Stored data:
★ ★ ★ ★ ★ ★ ★

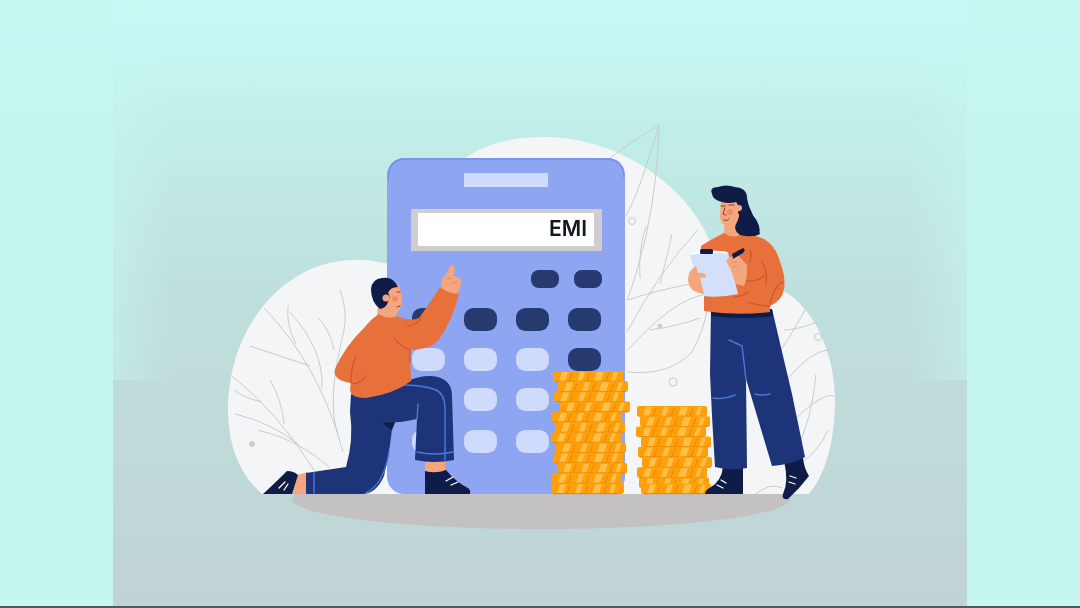
<!DOCTYPE html>
<html lang="en">
<head>
<meta charset="utf-8">
<title>EMI calculator illustration</title>
<style>
:root{--mint:#c6f6f0;--mint-light:#c8faf5;--haze:#c0d3d4;--cloud:#f4f5f6;--vein:#c9cbcd;--body:#8ea6f2;--pale:#cfdbfd;--key:#263a70;--navy:#1d3479;--ink:#101c48;--stitch:#4a7ad8;--orange:#e8703a;--orange-dark:#c9562a;--skin:#f6a67c;--skin-dark:#e88a62;--gold:#ff9f0a;--gold-light:#ffc04a;--gold-dark:#e88500;--shadow:#c3c1c1}
html,body{margin:0;height:100%;overflow:hidden;background:var(--mint)}
svg{display:block;width:1080px;height:608px}
.veins{fill:none;stroke:var(--vein);stroke-width:1}
.pale{fill:var(--pale)}.key{fill:var(--key)}
.navy{fill:var(--navy)}.ink{fill:var(--ink)}
.orange{fill:var(--orange)}.skin{fill:var(--skin)}
.fold{fill:none;stroke:var(--orange-dark);stroke-width:1.2;stroke-linecap:round}
.seam{fill:none;stroke:var(--stitch);stroke-width:1.4;stroke-linecap:round}
.lace{fill:none;stroke:#fff;stroke-width:1.3;stroke-linecap:round}
.face{fill:none;stroke:#8c3f2c;stroke-width:1;stroke-linecap:round}
.readout{font:600 22px Inter,"Open Sans",sans-serif;fill:#15171f}
</style>
</head>
<body>
<svg viewBox="0 0 1080 608" role="img" aria-label="Two people with a large calculator and stacks of coins">
<defs>
  <linearGradient id="backdrop" x1="0" y1="0" x2="0" y2="1">
    <stop offset="0" stop-color="var(--mint-light)"/>
    <stop offset=".18" stop-color="#c1efea"/>
    <stop offset=".5" stop-color="#bfdfdd"/>
    <stop offset="1" stop-color="var(--haze)"/>
  </linearGradient>
  <linearGradient id="sideFade">
    <stop offset="0" stop-color="var(--mint)"/>
    <stop offset="1" stop-color="var(--mint)" stop-opacity="0"/>
  </linearGradient>
  <linearGradient id="topFade" x1="0" y1="0" x2="0" y2="1">
    <stop offset="0" stop-color="var(--mint-light)"/>
    <stop offset="1" stop-color="var(--mint-light)" stop-opacity="0"/>
  </linearGradient>
  <rect id="button" width="33" height="23" rx="9.5"/>
  <rect id="smallButton" width="28" height="18" rx="8"/>
  <g id="coin">
    <rect width="70" height="10.6" rx="2" fill="var(--gold)"/>
    <path d="M9 1h6l-3 9H6zM27 1h5l-3 9h-5zM44 1h7l-3 9h-7zM61 1h4l-3 9h-4z" fill="var(--gold-light)"/>
    <path d="M19 2l-3 8M37 2l-3 8M56 2l-3 8M2 10.2h66" fill="none" stroke="var(--gold-dark)"/>
  </g>
  <g id="coinStack">
    <use href="#coin" x="1" y="0"/><use href="#coin" x="4" y="10.2"/>
    <use href="#coin" x="0" y="20.4"/><use href="#coin" x="5" y="30.6"/>
    <use href="#coin" x="2" y="40.8"/><use href="#coin" x="6" y="51"/>
    <use href="#coin" x="1" y="61.2"/><use href="#coin" x="3" y="71.4"/>
  </g>
</defs>

<g id="background">
  <rect width="1080" height="608" fill="var(--mint)"/>
  <rect x="113" width="854" height="608" fill="url(#backdrop)"/>
  <rect x="113" width="60" height="380" fill="url(#sideFade)" opacity=".5"/>
  <rect x="113" width="60" height="380" fill="url(#sideFade)" opacity=".5" transform="matrix(-1 0 0 1 1080 0)"/>
  <rect width="1080" height="120" fill="url(#topFade)" opacity=".6"/>
  <rect y="606" width="1080" height="2" fill="#4d5c55"/>
</g>

<ellipse id="groundShadow" cx="541" cy="499" rx="249" ry="30" fill="var(--shadow)"/>

<g id="foliageCloud">
  <path d="M262 494C238 472 228 444 228 408C229 326 284 262 352 260C378 258 394 270 412 262C438 244 432 190 456 166C478 145 508 137 546 137C622 138 690 188 712 246C724 278 752 280 782 290C816 308 836 358 835 404C834 442 826 474 809 494Z" fill="var(--cloud)"/>
  <g class="veins">
    <path d="M608 160Q630 142 659 125Q658 180 646 236Q634 284 627 300M659 125Q640 190 626 216M627 332Q660 270 698 230M628 300Q650 292 690 284M640 278Q638 250 646 226M660 284Q668 252 672 234M627 372Q670 376 692 352Q704 330 708 306M628 350Q672 300 706 294M650 330Q678 326 700 318"/>
    <path d="M343 452Q320 366 264 308M338 434Q326 402 344 330Q348 312 340 290M322 388Q324 350 290 312M310 366Q280 356 250 346M296 344Q286 326 288 306M334 350Q330 330 318 318"/>
    <path d="M314 470Q276 410 232 376M298 444Q270 422 235 414M284 424Q282 400 270 380M330 468Q300 440 258 430M262 402Q244 398 234 390"/>
    <path d="M780 352Q800 320 806 308M782 386Q810 350 830 350M790 424Q822 392 834 396M796 450Q812 420 816 374M784 330Q796 330 818 322M802 462Q818 452 828 430M756 494Q770 482 782 488"/>
    <circle cx="632" cy="221" r="3.5"/><circle cx="673" cy="382" r="4"/><circle cx="818" cy="337" r="3.5"/>
    <circle cx="660" cy="326" r="2" fill="var(--vein)"/><circle cx="252" cy="444" r="2.5" fill="var(--vein)"/>
  </g>
</g>

<g id="calculator">
  <rect x="387" y="158" width="238" height="336" rx="17" fill="var(--body)"/>
  <path d="M388 180Q388 159 406 159H606Q624 159 624 178" fill="none" stroke="#7790e2" stroke-width="1.5"/>
  <rect class="pale" x="464" y="173" width="84" height="14"/>
  <rect x="411" y="209" width="191" height="42" fill="#cfcdcf"/>
  <rect x="418" y="213" width="176" height="33" fill="#fff"/>
  <text class="readout" x="549" y="236" textLength="38" lengthAdjust="spacingAndGlyphs">EMI</text>
  <g class="key">
    <use href="#smallButton" x="531" y="270"/><use href="#smallButton" x="574" y="270"/>
    <use href="#button" x="412" y="308"/><use href="#button" x="464" y="308"/><use href="#button" x="516" y="308"/><use href="#button" x="568" y="308"/>
    <use href="#button" x="568" y="348"/>
  </g>
  <g class="pale">
    <use href="#button" x="412" y="348"/><use href="#button" x="464" y="348"/><use href="#button" x="516" y="348"/>
    <use href="#button" x="412" y="388"/><use href="#button" x="464" y="388"/><use href="#button" x="516" y="388"/>
    <use href="#button" x="412" y="430"/><use href="#button" x="464" y="430"/><use href="#button" x="516" y="430"/>
  </g>
</g>

<g id="coins">
  <use href="#coinStack" x="636" y="406"/>
  <use href="#coin" x="641" y="483.5"/>
  <use href="#coin" x="553" y="371"/><use href="#coin" x="558" y="381.2"/>
  <use href="#coin" x="554" y="391.4"/><use href="#coin" x="560" y="401.6"/>
  <use href="#coinStack" x="551" y="411.8"/>
  <use href="#coin" x="551" y="483.5"/>
</g>

<g id="kneelingMan">
  <path class="skin" d="M293 476L308 472L308 494H290Z"/>
  <path class="ink" d="M263 494Q274 484 287 471Q294 471 298 475L292 494Z"/>
  <path class="lace" d="M279 488l6-6M284 490l4-6"/>
  <path class="navy" d="M351 394L394 408Q391 448 384 476Q376 494 362 494H306V473L346 467Q354 440 350 412Z"/>
  <path class="seam" d="M314 473V493M366 493Q384 484 389 452"/>
  <path class="skin" d="M425 456H445V474H425Z"/>
  <path class="ink" d="M425 471Q436 474 446 470Q456 482 468 488Q471 490 470 494H425Z"/>
  <path class="lace" d="M446 481l7-4M451 485l7-3"/>
  <path class="ink" d="M376 414L396 420L392 430Q384 426 376 414Z"/>
  <path class="navy" d="M352 392L408 381Q424 374 438 377Q452 381 452 396L454 460Q434 464 415 460L417 419Q396 424 378 422Q356 416 351 404Z"/>
  <path class="seam" d="M400 385Q424 385 436 390Q445 394 445 410V460M417 452Q434 456 453 452M417 419L418 404"/>
  <path class="skin" d="M378 301L397 306L396 321Q386 324 377 318Z"/>
  <path class="skin" d="M442 290Q439 281 446 274L450 266Q454 263 455 269L453 276Q461 276 461 283Q460 290 455 295Z"/>
  <path d="M447 278l5 1M452 283l6-1" fill="none" stroke="var(--skin-dark)"/>
  <path class="orange" d="M379 314Q388 320 397 316Q410 322 419 318Q428 306 440 287Q449 294 459 294Q452 322 437 342Q426 350 410 350L411 381Q394 394 366 398Q350 398 350 389L351 383Q332 380 335 369Q345 346 364 328Q372 318 379 314Z"/>
  <path class="fold" d="M351 383Q351 366 356 357M352 384Q362 383 366 376M410 350Q400 346 394 338M410 350V362M421 318Q416 326 407 326"/>
  <path class="skin" d="M381 287Q390 279 399 285L402 297Q403 308 397 312Q388 312 382 305Z"/>
  <path class="ink" d="M371 289Q372 279 382 278Q393 276 398 287Q390 287 388 293Q391 296 388 302Q386 308 380 309Q371 302 371 289Z"/>
  <circle class="skin" cx="386" cy="298" r="3.5"/>
  <circle cx="395" cy="299" r="2.8" fill="#f28a68"/>
  <path class="face" d="M397 292l3 0M397 307l3-1"/>
</g>

<g id="standingWoman">
  <path class="skin" d="M722 462H742V474H722ZM784 456L800 452L803 464L787 468Z"/>
  <path class="ink" d="M723 468H743V494H705Q705 490 711 487Q721 481 723 468Z"/>
  <path class="lace" d="M717 485l6 3M721 480l5 3"/>
  <path class="ink" d="M784 461L803 458Q804 468 809 476Q800 488 788 499Q781 500 783 494Q789 482 784 461Z"/>
  <path class="lace" d="M789 482l6 2M790 476l6 2"/>
  <path class="navy" d="M711 309H772Q782 352 792 394L805 457Q790 465 772 466L746 379L747 468Q730 471 715 467Q712 420 710 374Z"/>
  <path class="ink" d="M711 309H772L773 316Q742 320 711 316Z"/>
  <path class="seam" d="M729 340Q738 344 742 346Q744 362 746 380M713 398Q724 400 735 395M755 394Q762 396 770 394"/>
  <path class="ink" d="M742 196Q750 206 752 214Q762 226 759 234Q750 240 736 236Q733 222 738 208Z"/>
  <path class="skin" d="M725 219L739 214L741 236Q732 241 724 235Z"/>
  <path class="orange" d="M724 233Q732 239 740 235Q752 234 764 239Q776 246 780 262Q786 276 784 289Q782 301 770 306V312Q736 316 704 311L704 296L701 246Q710 240 724 233Z"/>
  <path class="fold" d="M762 262Q768 272 766 284M783 282Q774 286 770 304M748 292Q742 297 734 297M745 281Q758 282 764 276M750 262Q752 254 750 250M770 306Q758 306 748 302"/>
  <path class="skin" d="M721 200Q732 194 741 201L740 213Q736 224 728 226Q721 226 720 217Z"/>
  <path class="ink" d="M712 194Q709 187 718 187Q726 184 735 187Q747 188 747 198Q748 206 752 214L745 222L738 213Q740 206 736 202Q729 204 722 202Q713 200 712 194Z"/>
  <path class="ink" d="M739 206Q741 214 737 222Q732 230 740 235Q752 238 760 234L752 213L744 202Z"/>
  <circle class="skin" cx="739" cy="208" r="3"/>
  <path class="face" d="M721 206h4M729 205h5M725 208l-2 6 3 1M724 220q3 2 5-1"/>
  <circle cx="730" cy="212" r="3" fill="#f28a68"/>
  <g id="clipboard">
    <path d="M689 253Q712 249 728 252L738 294Q720 298 703 296Z" fill="#d3dffb"/>
    <path d="M690 254Q712 250 727 253" fill="none" stroke="#fff" stroke-width="2"/>
    <rect class="ink" x="700" y="249" width="13" height="5" rx="1.5"/>
  </g>
  <path class="skin" d="M696 266Q688 270 688 280Q689 291 699 293L704 294L700 278L706 277Q706 272 698 273Z"/>
  <path class="skin" d="M726 261Q731 254 739 256L747 265Q748 276 744 286L736 284Q733 276 730 268Z"/>
  <path class="ink" d="M732 254L743 248Q746 250 743 253L733 259Z"/>
  <path d="M731 262l6 0M732 267l6-1" fill="none" stroke="var(--skin-dark)"/>
</g>
</svg>
</body>
</html>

★ ★ ★ ★ ★ ★ ★

## EXERCISE BRIEF
Among the lines above, show every one that contains the string "circle".

## ANSWER SECTION
    <circle cx="632" cy="221" r="3.5"/><circle cx="673" cy="382" r="4"/><circle cx="818" cy="337" r="3.5"/>
    <circle cx="660" cy="326" r="2" fill="var(--vein)"/><circle cx="252" cy="444" r="2.5" fill="var(--vein)"/>
  <circle class="skin" cx="386" cy="298" r="3.5"/>
  <circle cx="395" cy="299" r="2.8" fill="#f28a68"/>
  <circle class="skin" cx="739" cy="208" r="3"/>
  <circle cx="730" cy="212" r="3" fill="#f28a68"/>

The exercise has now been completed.